Will Weatherford's Medicaid snub may benefit Gov. Rick Scott 03/09/13 [Last modified: Saturday, March 9, 2013 5:37pm]
Photo reprints | Article reprints

© 2017 Tampa Bay Times


Join the discussion: Click to view comments, add yours

  1. Search for missing Army helicopter crew suspended in Hawaii


    HONOLULU — Officials have suspended the search for five Army soldiers who were aboard a helicopter that crashed during offshore training in Hawaii last week.

    Water safety officials hand over possible debris from an Army UH-60 Black Hawk helicopter crash to military personnel stationed at a command center in a harbor, Wednesday in Haleiwa, Hawaii, a day after. an Army helicopter with five on board crashed several miles off Oahu's North Shore. Officials  suspended the search for five Army soldiers in a helicopter crash during offshore training in Hawaii on Monday. [Associated Press]
  2. Rubio praises Trump for 'excellent' speech on Afghanistan


    Sen. Marco Rubio praised President Donald Trump's "excellent" speech on Afghanistan. Sen. Bill Nelson was less effusive but agreed with the goal.

  3. Gov. Rick Scott blasts report of shifting words on Charlottesville


    Gov. Rick Scott, one of the most scripted politicians in modern Florida history, said Monday that "both sides” bear blame for Charlottesville.

  4. Record $417 million awarded in lawsuit linking baby powder to cancer


    LOS ANGELES — A Los Angeles jury on Monday ordered Johnson & Johnson to pay a record $417 million to a hospitalized woman who claimed in a lawsuit that the talc in the company's iconic baby powder causes ovarian cancer when applied regularly for feminine hygiene.
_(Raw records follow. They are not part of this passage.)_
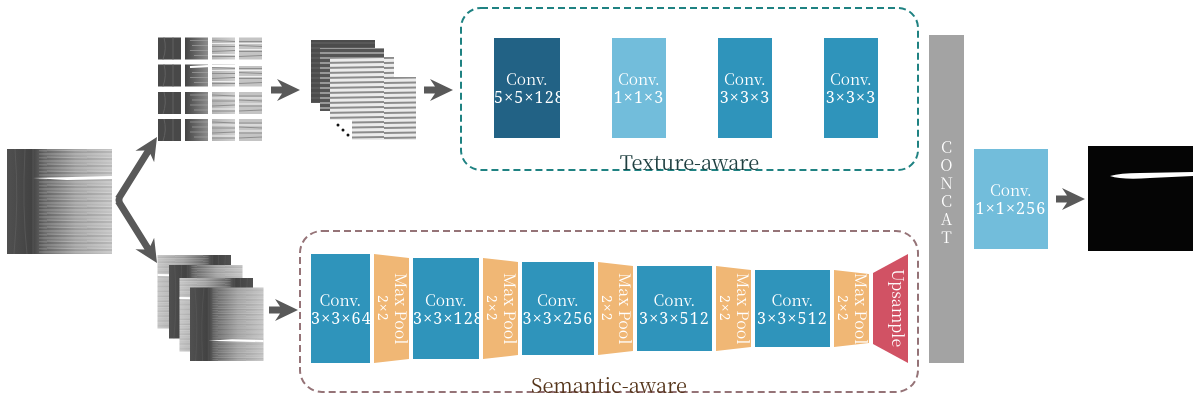
<!DOCTYPE html>
<html lang="en">
<head>
<meta charset="utf-8">
<title>Texture-aware and semantic-aware network</title>
<style>
:root {
  --conv: #2f94bb;
  --conv-dark: #226285;
  --conv-light: #72bddb;
  --pool: #f0b775;
  --upsample: #d15264;
  --concat: #a3a3a3;
  --arrow: #595959;
  --texture: #1f8282;
  --texture-title: #1f3f40;
  --semantic: #957377;
  --semantic-title: #55351a;
  --serif: "Noto Serif CJK JP", "Noto Serif", serif;
}
* { box-sizing: border-box; }
html, body { margin: 0; overflow: hidden; background: #fff; }
.diagram {
  position: relative;
  width: 1200px;
  height: 400px;
  overflow: hidden;
  background: #fff;
  font: 16px/19px var(--serif);
  color: #fff;
}
.drawings { position: absolute; left: 0; top: 0; }
.arrows { fill: var(--arrow); }
.frame { fill: none; stroke-width: 2; stroke-dasharray: 7 4; }
.frame.texture { stroke: var(--texture); }
.frame.semantic { stroke: var(--semantic); }

.branch { position: absolute; display: flex; align-items: center; }
.branch.texture { left: 494px; top: 38px; height: 100px; gap: 52px; }
.branch.semantic { left: 311px; top: 254px; height: 109px; gap: 4px; }

.conv {
  flex: none;
  display: flex;
  flex-direction: column;
  justify-content: center;
  width: var(--w);
  height: var(--h, 100px);
  overflow: hidden;
  background: var(--conv);
  text-align: center;
  white-space: nowrap;
}
.conv.dark { background: var(--conv-dark); }
.conv.light { background: var(--conv-light); }
.conv b { font-weight: 400; font-size: 15.5px; }
.conv i {
  font: 300 16px/19px "Noto Serif", serif;
  letter-spacing: 1.2px;
}
.conv.final { position: absolute; left: 974px; top: 149px; }

.pool, .upsample {
  flex: none;
  display: flex;
  flex-direction: column;
  justify-content: center;
  width: 35px;
  height: var(--h);
  overflow: hidden;
  writing-mode: vertical-rl;
  text-orientation: sideways;
  text-align: center;
  white-space: nowrap;
  line-height: 18px;
}
.pool {
  background: var(--pool);
  clip-path: polygon(0 0, 100% 4px, 100% calc(100% - 4px), 0 100%);
}
.pool i { font: 300 14px/18px "Noto Serif", serif; letter-spacing: 1px; }
.upsample {
  background: var(--upsample);
  clip-path: polygon(0 19px, 100% 0, 100% 100%, 0 calc(100% - 19px));
  padding-left: 14px;
}

.title {
  position: absolute;
  margin: 0;
  font-size: 20px;
  line-height: 24px;
  font-weight: 400;
  text-align: center;
  white-space: nowrap;
}
.title.texture { left: 461px; width: 457px; top: 150px; color: var(--texture-title); }
.title.semantic { left: 300px; width: 618px; top: 373px; color: var(--semantic-title); }

.concat {
  position: absolute;
  left: 929px;
  top: 35px;
  width: 35px;
  height: 328px;
  padding-bottom: 14px;
  display: flex;
  flex-direction: column;
  align-items: center;
  justify-content: center;
  background: var(--concat);
  line-height: 18px;
}
</style>
</head>
<body>
<main class="diagram">
  <svg class="drawings" width="1200" height="400" viewBox="0 0 1200 400">
    <defs>
      <linearGradient id="metal">
        <stop offset="0" stop-color="#505050"/>
        <stop offset=".24" stop-color="#424242"/>
        <stop offset=".36" stop-color="#6c6c6c"/>
        <stop offset=".65" stop-color="#a4a4a4"/>
        <stop offset="1" stop-color="#c6c6c6"/>
      </linearGradient>
      <linearGradient id="shade">
        <stop offset="0" stop-color="#444"/>
        <stop offset="1" stop-color="#8c8c8c"/>
      </linearGradient>
      <linearGradient id="pale">
        <stop offset="0" stop-color="#b4b4b4"/>
        <stop offset="1" stop-color="#d0d0d0"/>
      </linearGradient>
      <pattern id="grain" width="40" height="7" patternUnits="userSpaceOnUse">
        <path d="M0 1L40 2M0 5H40" stroke="#fff" stroke-opacity=".22"/>
        <path d="M0 3H40" stroke="#000" stroke-opacity=".13"/>
      </pattern>
      <pattern id="dark-lines" width="64" height="5" patternUnits="userSpaceOnUse">
        <rect width="64" height="5" fill="#4c4c4c"/>
        <path d="M0 3H64" stroke="#666"/>
      </pattern>
      <pattern id="mid-lines" width="64" height="5" patternUnits="userSpaceOnUse">
        <rect width="64" height="5" fill="#555"/>
        <path d="M0 3H64" stroke="#999" stroke-width="2"/>
      </pattern>
      <pattern id="light-lines" width="64" height="5" patternUnits="userSpaceOnUse">
        <rect width="64" height="5" fill="#ececec"/>
        <path d="M0 3L64 2" stroke="#8c8c8c" stroke-width="2"/>
      </pattern>
      <g id="scan">
        <rect width="105" height="105" fill="url(#metal)"/>
        <rect x="32" width="73" height="105" fill="url(#grain)"/>
        <path d="M8 0Q12 50 7 105M18 0Q15 60 20 105M26 0V105" fill="none" stroke="#666" stroke-opacity=".5"/>
        <path d="M26 29L65 28L105 27V30L60 31Z" fill="#fff"/>
      </g>
      <g id="tile-row">
        <rect width="23" height="22" fill="#484848"/>
        <path d="M6 0Q9 11 5 22M15 0V22" fill="none" stroke="#616161"/>
        <rect x="27" width="23" height="22" fill="url(#shade)"/>
        <rect x="54" width="23" height="22" fill="url(#pale)"/>
        <rect x="81" width="23" height="22" fill="#c4c4c4"/>
        <path d="M32 3H50M34 8H50M32 13H50M36 18H50" stroke="#aaa" stroke-opacity=".6"/>
        <path d="M54 3L77 4M54 9H77M54 14L77 13M54 19H77M81 4H104M81 8L104 9M81 14H104M81 19L104 18" stroke="#8e8e8e"/>
        <path d="M54 6H77M54 17H77M81 6H104M81 12H104" stroke="#eee"/>
      </g>
      <polygon id="arrow" points="0,0 -23,-11 -18,-3.5 -29,-3.5 -29,3.5 -18,3.5 -23,11"/>
      <polygon id="long-arrow" points="0,0 -23,-11 -18,-3.5 -73,-3.5 -73,3.5 -18,3.5 -23,11"/>
    </defs>

    <g role="img" aria-label="Grey surface scan with a bright scratch">
      <use href="#scan" x="7" y="149"/>
    </g>

    <g role="img" aria-label="Surface scan cut into sixteen tiles">
      <use href="#tile-row" x="158" y="37.5"/>
      <use href="#tile-row" x="158" y="64.5"/>
      <use href="#tile-row" x="158" y="92"/>
      <use href="#tile-row" x="158" y="119"/>
      <path d="M190 67L208 66M212 66H235M239 65H262" stroke="#fff" stroke-width="2"/>
    </g>

    <g role="img" aria-label="Stack of enlarged texture patches">
      <rect x="311" y="40" width="64" height="63" fill="url(#dark-lines)"/>
      <rect x="320" y="48" width="64" height="63" fill="url(#mid-lines)"/>
      <rect x="330" y="57" width="64" height="63" fill="url(#light-lines)"/>
      <rect x="352" y="77" width="64" height="63" fill="url(#light-lines)"/>
      <g fill="#111">
        <circle cx="338" cy="125" r="1.5"/>
        <circle cx="343" cy="130" r="1.5"/>
        <circle cx="348" cy="135" r="1.5"/>
      </g>
    </g>

    <g role="img" aria-label="Stack of flipped and rotated surface scans">
      <use href="#scan" transform="translate(231 255) scale(-.7 .7)"/>
      <use href="#scan" transform="translate(169 265) scale(.7)"/>
      <use href="#scan" transform="translate(253 278) scale(-.7 .7)"/>
      <use href="#scan" transform="translate(190 361) scale(.7 -.7)"/>
    </g>

    <g role="img" aria-label="Black mask with the scratch in white">
      <rect x="1088" y="146" width="105" height="105" fill="#050505"/>
      <path d="M1110 176Q1120 173 1140 173L1193 172V176L1150 178Q1122 180 1110 176Z" fill="#fff"/>
    </g>

    <g class="arrows">
      <use href="#long-arrow" transform="translate(157 137) rotate(-58)"/>
      <use href="#long-arrow" transform="translate(157 263) rotate(58)"/>
      <circle cx="119" cy="200" r="3.5"/>
      <use href="#arrow" x="300" y="90"/>
      <use href="#arrow" x="453" y="90"/>
      <use href="#arrow" x="298" y="310"/>
      <use href="#arrow" x="1085" y="199"/>
    </g>

    <rect class="frame texture" x="461" y="8" width="457" height="162" rx="20"/>
    <rect class="frame semantic" x="300" y="231" width="618" height="161" rx="22"/>
  </svg>

  <section class="branch texture">
    <div class="conv dark" style="--w:66px"><b>Conv.</b><i>5×5×128</i></div>
    <div class="conv light" style="--w:54px"><b>Conv.</b><i>1×1×3</i></div>
    <div class="conv" style="--w:54px"><b>Conv.</b><i>3×3×3</i></div>
    <div class="conv" style="--w:54px"><b>Conv.</b><i>3×3×3</i></div>
  </section>
  <h2 class="title texture">Texture-aware</h2>

  <section class="branch semantic">
    <div class="conv" style="--w:59px;--h:109px"><b>Conv.</b><i>3×3×64</i></div>
    <div class="pool" style="--h:109px"><span>Max Pool</span><i>2×2</i></div>
    <div class="conv" style="--w:66px;--h:101px"><b>Conv.</b><i>3×3×128</i></div>
    <div class="pool" style="--h:101px"><span>Max Pool</span><i>2×2</i></div>
    <div class="conv" style="--w:72px;--h:93px"><b>Conv.</b><i>3×3×256</i></div>
    <div class="pool" style="--h:93px"><span>Max Pool</span><i>2×2</i></div>
    <div class="conv" style="--w:75px;--h:85px"><b>Conv.</b><i>3×3×512</i></div>
    <div class="pool" style="--h:85px"><span>Max Pool</span><i>2×2</i></div>
    <div class="conv" style="--w:75px;--h:77px"><b>Conv.</b><i>3×3×512</i></div>
    <div class="pool" style="--h:77px"><span>Max Pool</span><i>2×2</i></div>
    <div class="upsample" style="--h:109px"><span>Upsample</span></div>
  </section>
  <h2 class="title semantic">Semantic-aware</h2>

  <div class="concat" aria-label="CONCAT">
    <span>C</span><span>O</span><span>N</span><span>C</span><span>A</span><span>T</span>
  </div>
  <div class="conv light final" style="--w:74px"><b>Conv.</b><i>1×1×256</i></div>
</main>
</body>
</html>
    A bottle of Johnson's baby powder is displayed. On Monday, Aug. 21, 2017, a Los Angeles County Superior Court spokeswoman confirmed that a jury has ordered Johnson & Johnson to pay $417 million in a case to a woman who claimed in a lawsuit that the talc in the company's iconic baby powder causes ovarian cancer when applied regularly for feminine hygiene. [Associated Press]
  5. Search under way for missing sailors; Navy chief orders inquiry


    SINGAPORE — The U.S. Navy ordered a broad investigation Monday into the performance and readiness of the Pacific-based 7th Fleet after the USS John S. McCain collided with an oil tanker in Southeast Asian waters, leaving 10 U.S. sailors missing and others injured.

    Damage is visible as the USS John S. McCain steers toward Singapore’s naval base on Monday.